▸ What to produce
In the material below, print every line exactly and omit the pictures.

▸ Provided information

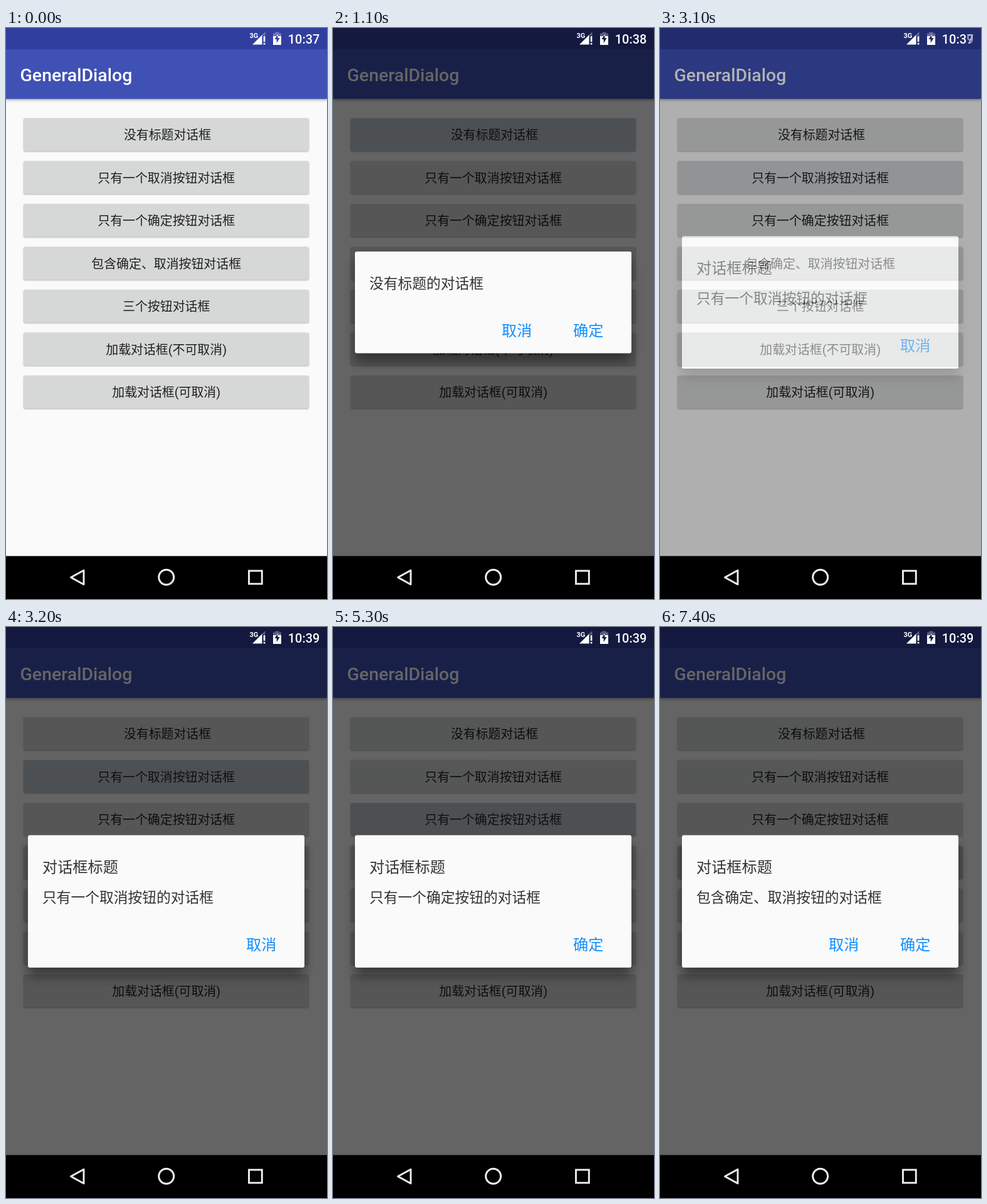
Recreate the animation shown at these times as an HTML page. Size 512 by 912 pixels, loop 8000 ms.

```html
<!DOCTYPE html>
<html lang="zh-CN">
<head>
<meta charset="utf-8">
<title>GeneralDialog</title>
<style>
  html, body { margin: 0; width: 100%; height: 100%; overflow: hidden; background: #fafafa; }
  svg { display: block; width: 512px; height: 912px; }
  text { font-family: Roboto, "Noto Sans CJK SC", "Noto Sans CJK", sans-serif; }

  .title { font-size: 28.44px; font-weight: 500; fill: #fff; }
  .bar { filter: drop-shadow(0 2px 2px rgba(0, 0, 0, .3)); }
  .btn rect { fill: #d6d7d7; filter: drop-shadow(0 1.5px 1px rgba(0, 0, 0, .3)); }
  .btn text { font-size: 19.9px; fill: #1f1f1f; text-anchor: middle; }

  .dim { fill: #000; fill-opacity: .6; }
  .press { fill: #10283c; fill-opacity: .13; }
  .card { fill: #fafafa; filter: drop-shadow(0 14px 9px rgba(0, 0, 0, .42)); }
  .head { font-size: 24.18px; fill: #333; }
  .msg { font-size: 22.76px; fill: #333; }
  .act { font-size: 24.18px; fill: #118eff; }
  .clock { font-size: 19.9px; font-weight: 500; fill: #fff; text-anchor: end; }
  .nav { fill: none; stroke: #eee; stroke-width: 2.9; }

  .layer { opacity: 0; animation: 8s step-end infinite; }
  #one { animation-name: one; }
  #two { animation-name: two; }
  #three { animation-name: three; }
  #four { animation-name: four; }
  #idle { animation: idle 8s step-end infinite; }

  /* each dialog appears half-blended for 100 ms, then stays for a second */
  @keyframes one { 0% { opacity: 0 } 12.5% { opacity: .5 } 13.75% { opacity: 1 } 26.25%, 100% { opacity: 0 } }
  @keyframes two { 0% { opacity: 0 } 38.75% { opacity: .5 } 40% { opacity: 1 } 52.5%, 100% { opacity: 0 } }
  @keyframes three { 0% { opacity: 0 } 65% { opacity: .5 } 66.25% { opacity: 1 } 78.75%, 100% { opacity: 0 } }
  @keyframes four { 0% { opacity: 0 } 91.25% { opacity: .5 } 92.5%, 100% { opacity: 1 } }
  @keyframes idle {
    0%, 26.25%, 52.5%, 78.75% { opacity: 1 }
    12.5%, 38.75%, 65%, 91.25% { opacity: .5 }
    13.75%, 40%, 66.25%, 92.5%, 100% { opacity: 0 }
  }
</style>
</head>
<body>
<svg viewBox="0 0 512 912">
  <defs>
    <rect id="box" x="28" y="144" width="455" height="52.5" rx="3"/>
    <g id="tall">
      <rect class="card" x="35" y="332.5" width="441" height="211.5" rx="3"/>
      <text class="head" x="58" y="392.3">对话框标题</text>
    </g>
  </defs>

  <rect width="512" height="912" fill="#fafafa"/>
  <rect class="bar" y="34" width="512" height="79.3" fill="#3f51b5"/>
  <rect width="512" height="34" fill="#303f9f"/>
  <text class="title" x="22.5" y="84.6">GeneralDialog</text>

  <g class="btn"><rect x="28" y="144" width="455" height="52.5" rx="3"/><text x="257.5" y="178.4">没有标题对话框</text></g>
  <g class="btn" transform="translate(0 68.5)"><rect x="28" y="144" width="455" height="52.5" rx="3"/><text x="255.7" y="178.4">只有一个取消按钮对话框</text></g>
  <g class="btn" transform="translate(0 137)"><rect x="28" y="144" width="455" height="52.5" rx="3"/><text x="255.7" y="178.4">只有一个确定按钮对话框</text></g>
  <g class="btn" transform="translate(0 205.5)"><rect x="28" y="144" width="455" height="52.5" rx="3"/><text x="255.7" y="178.4">包含确定、取消按钮对话框</text></g>
  <g class="btn" transform="translate(0 274)"><rect x="28" y="144" width="455" height="52.5" rx="3"/><text x="255.7" y="178.4">三个按钮对话框</text></g>
  <g class="btn" transform="translate(0 342.5)"><rect x="28" y="144" width="455" height="52.5" rx="3"/><text x="255.7" y="178.4">加载对话框(不可取消)</text></g>
  <g class="btn" transform="translate(0 411)"><rect x="28" y="144" width="455" height="52.5" rx="3"/><text x="255.7" y="178.4">加载对话框(可取消)</text></g>

  <g id="one" class="layer">
    <rect class="dim" width="512" height="844"/>
    <use href="#box" class="press"/>
    <rect class="card" x="35" y="357" width="441" height="162.5" rx="3"/>
    <text class="msg" x="58" y="415.7">没有标题的对话框</text>
    <text class="act" x="269" y="491.5">取消</text>
    <text class="act" x="383" y="491.5">确定</text>
    <text class="clock" x="500.3" y="24.5">8</text>
  </g>

  <g id="two" class="layer">
    <rect class="dim" width="512" height="844"/>
    <use href="#box" class="press" y="68.5"/>
    <use href="#tall"/>
    <text class="msg" x="58" y="440.4">只有一个取消按钮的对话框</text>
    <text class="act" x="383" y="516.2">取消</text>
    <text class="clock" x="500.3" y="24.5">9</text>
  </g>

  <g id="three" class="layer">
    <rect class="dim" width="512" height="844"/>
    <use href="#box" class="press" y="137"/>
    <use href="#tall"/>
    <text class="msg" x="58" y="440.4">只有一个确定按钮的对话框</text>
    <text class="act" x="383" y="516.2">确定</text>
    <text class="clock" x="500.3" y="24.5">9</text>
  </g>

  <g id="four" class="layer">
    <rect class="dim" width="512" height="844"/>
    <use href="#box" class="press" y="205.5"/>
    <use href="#tall"/>
    <text class="msg" x="58" y="440.4">包含确定、取消按钮的对话框</text>
    <text class="act" x="269" y="516.2">取消</text>
    <text class="act" x="383" y="516.2">确定</text>
    <text class="clock" x="500.3" y="24.5">9</text>
  </g>

  <!-- status icons stay bright above the dimming -->
  <g fill="#fff">
    <text x="388.5" y="15.5" font-size="11" font-weight="700" textLength="">3G</text>
    <path d="M404 15.5L413.5 6V12H408.5V15.5Z" opacity=".3"/>
    <path d="M393 26.5L408.5 11V26.5Z"/>
    <path d="M410.7 13H413.4V22H410.7ZM410.7 23.8H413.4V26.5H410.7Z"/>
    <path d="M426 13V8.5H429.5V6.5H435.5V8.5H439V13Z" opacity=".3"/>
    <path fill-rule="evenodd" d="M426 13H439V27H426ZM433.5 10L428.5 18H431.7V24L436.7 16H433.5Z"/>
  </g>
  <text class="clock" x="489" y="24.5">10:3</text>
  <text id="idle" class="clock" x="500.3" y="24.5">7</text>

  <rect y="843.4" width="512" height="68.6" fill="#000"/>
  <g class="nav">
    <path d="M103.5 877.5L124 866.3V888.7Z" stroke-linejoin="round"/>
    <circle cx="255.7" cy="877.3" r="12"/>
    <rect x="387.5" y="867" width="20.8" height="20.8"/>
  </g>
</svg>
</body>
</html>
```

▸ Expected output
Recreate the animation shown at these times as an HTML page. Size 512 by 912 pixels, loop 8000 ms.

```html
<!DOCTYPE html>
<html lang="zh-CN">
<head>
<meta charset="utf-8">
<title>GeneralDialog</title>
<style>
  html, body { margin: 0; width: 100%; height: 100%; overflow: hidden; background: #fafafa; }
  svg { display: block; width: 512px; height: 912px; }
  text { font-family: Roboto, "Noto Sans CJK SC", "Noto Sans CJK", sans-serif; }

  .title { font-size: 28.44px; font-weight: 500; fill: #fff; }
  .bar { filter: drop-shadow(0 2px 2px rgba(0, 0, 0, .3)); }
  .btn rect { fill: #d6d7d7; filter: drop-shadow(0 1.5px 1px rgba(0, 0, 0, .3)); }
  .btn text { font-size: 19.9px; fill: #1f1f1f; text-anchor: middle; }

  .dim { fill: #000; fill-opacity: .6; }
  .press { fill: #10283c; fill-opacity: .13; }
  .card { fill: #fafafa; filter: drop-shadow(0 14px 9px rgba(0, 0, 0, .42)); }
  .head { font-size: 24.18px; fill: #333; }
  .msg { font-size: 22.76px; fill: #333; }
  .act { font-size: 24.18px; fill: #118eff; }
  .clock { font-size: 19.9px; font-weight: 500; fill: #fff; text-anchor: end; }
  .nav { fill: none; stroke: #eee; stroke-width: 2.9; }

  .layer { opacity: 0; animation: 8s step-end infinite; }
  #one { animation-name: one; }
  #two { animation-name: two; }
  #three { animation-name: three; }
  #four { animation-name: four; }
  #idle { animation: idle 8s step-end infinite; }

  /* each dialog appears half-blended for 100 ms, then stays for a second */
  @keyframes one { 0% { opacity: 0 } 12.5% { opacity: .5 } 13.75% { opacity: 1 } 26.25%, 100% { opacity: 0 } }
  @keyframes two { 0% { opacity: 0 } 38.75% { opacity: .5 } 40% { opacity: 1 } 52.5%, 100% { opacity: 0 } }
  @keyframes three { 0% { opacity: 0 } 65% { opacity: .5 } 66.25% { opacity: 1 } 78.75%, 100% { opacity: 0 } }
  @keyframes four { 0% { opacity: 0 } 91.25% { opacity: .5 } 92.5%, 100% { opacity: 1 } }
  @keyframes idle {
    0%, 26.25%, 52.5%, 78.75% { opacity: 1 }
    12.5%, 38.75%, 65%, 91.25% { opacity: .5 }
    13.75%, 40%, 66.25%, 92.5%, 100% { opacity: 0 }
  }
</style>
</head>
<body>
<svg viewBox="0 0 512 912">
  <defs>
    <rect id="box" x="28" y="144" width="455" height="52.5" rx="3"/>
    <g id="tall">
      <rect class="card" x="35" y="332.5" width="441" height="211.5" rx="3"/>
      <text class="head" x="58" y="392.3">对话框标题</text>
    </g>
  </defs>

  <rect width="512" height="912" fill="#fafafa"/>
  <rect class="bar" y="34" width="512" height="79.3" fill="#3f51b5"/>
  <rect width="512" height="34" fill="#303f9f"/>
  <text class="title" x="22.5" y="84.6">GeneralDialog</text>

  <g class="btn"><rect x="28" y="144" width="455" height="52.5" rx="3"/><text x="257.5" y="178.4">没有标题对话框</text></g>
  <g class="btn" transform="translate(0 68.5)"><rect x="28" y="144" width="455" height="52.5" rx="3"/><text x="255.7" y="178.4">只有一个取消按钮对话框</text></g>
  <g class="btn" transform="translate(0 137)"><rect x="28" y="144" width="455" height="52.5" rx="3"/><text x="255.7" y="178.4">只有一个确定按钮对话框</text></g>
  <g class="btn" transform="translate(0 205.5)"><rect x="28" y="144" width="455" height="52.5" rx="3"/><text x="255.7" y="178.4">包含确定、取消按钮对话框</text></g>
  <g class="btn" transform="translate(0 274)"><rect x="28" y="144" width="455" height="52.5" rx="3"/><text x="255.7" y="178.4">三个按钮对话框</text></g>
  <g class="btn" transform="translate(0 342.5)"><rect x="28" y="144" width="455" height="52.5" rx="3"/><text x="255.7" y="178.4">加载对话框(不可取消)</text></g>
  <g class="btn" transform="translate(0 411)"><rect x="28" y="144" width="455" height="52.5" rx="3"/><text x="255.7" y="178.4">加载对话框(可取消)</text></g>

  <g id="one" class="layer">
    <rect class="dim" width="512" height="844"/>
    <use href="#box" class="press"/>
    <rect class="card" x="35" y="357" width="441" height="162.5" rx="3"/>
    <text class="msg" x="58" y="415.7">没有标题的对话框</text>
    <text class="act" x="269" y="491.5">取消</text>
    <text class="act" x="383" y="491.5">确定</text>
    <text class="clock" x="500.3" y="24.5">8</text>
  </g>

  <g id="two" class="layer">
    <rect class="dim" width="512" height="844"/>
    <use href="#box" class="press" y="68.5"/>
    <use href="#tall"/>
    <text class="msg" x="58" y="440.4">只有一个取消按钮的对话框</text>
    <text class="act" x="383" y="516.2">取消</text>
    <text class="clock" x="500.3" y="24.5">9</text>
  </g>

  <g id="three" class="layer">
    <rect class="dim" width="512" height="844"/>
    <use href="#box" class="press" y="137"/>
    <use href="#tall"/>
    <text class="msg" x="58" y="440.4">只有一个确定按钮的对话框</text>
    <text class="act" x="383" y="516.2">确定</text>
    <text class="clock" x="500.3" y="24.5">9</text>
  </g>

  <g id="four" class="layer">
    <rect class="dim" width="512" height="844"/>
    <use href="#box" class="press" y="205.5"/>
    <use href="#tall"/>
    <text class="msg" x="58" y="440.4">包含确定、取消按钮的对话框</text>
    <text class="act" x="269" y="516.2">取消</text>
    <text class="act" x="383" y="516.2">确定</text>
    <text class="clock" x="500.3" y="24.5">9</text>
  </g>

  <!-- status icons stay bright above the dimming -->
  <g fill="#fff">
    <text x="388.5" y="15.5" font-size="11" font-weight="700" textLength="">3G</text>
    <path d="M404 15.5L413.5 6V12H408.5V15.5Z" opacity=".3"/>
    <path d="M393 26.5L408.5 11V26.5Z"/>
    <path d="M410.7 13H413.4V22H410.7ZM410.7 23.8H413.4V26.5H410.7Z"/>
    <path d="M426 13V8.5H429.5V6.5H435.5V8.5H439V13Z" opacity=".3"/>
    <path fill-rule="evenodd" d="M426 13H439V27H426ZM433.5 10L428.5 18H431.7V24L436.7 16H433.5Z"/>
  </g>
  <text class="clock" x="489" y="24.5">10:3</text>
  <text id="idle" class="clock" x="500.3" y="24.5">7</text>

  <rect y="843.4" width="512" height="68.6" fill="#000"/>
  <g class="nav">
    <path d="M103.5 877.5L124 866.3V888.7Z" stroke-linejoin="round"/>
    <circle cx="255.7" cy="877.3" r="12"/>
    <rect x="387.5" y="867" width="20.8" height="20.8"/>
  </g>
</svg>
</body>
</html>
```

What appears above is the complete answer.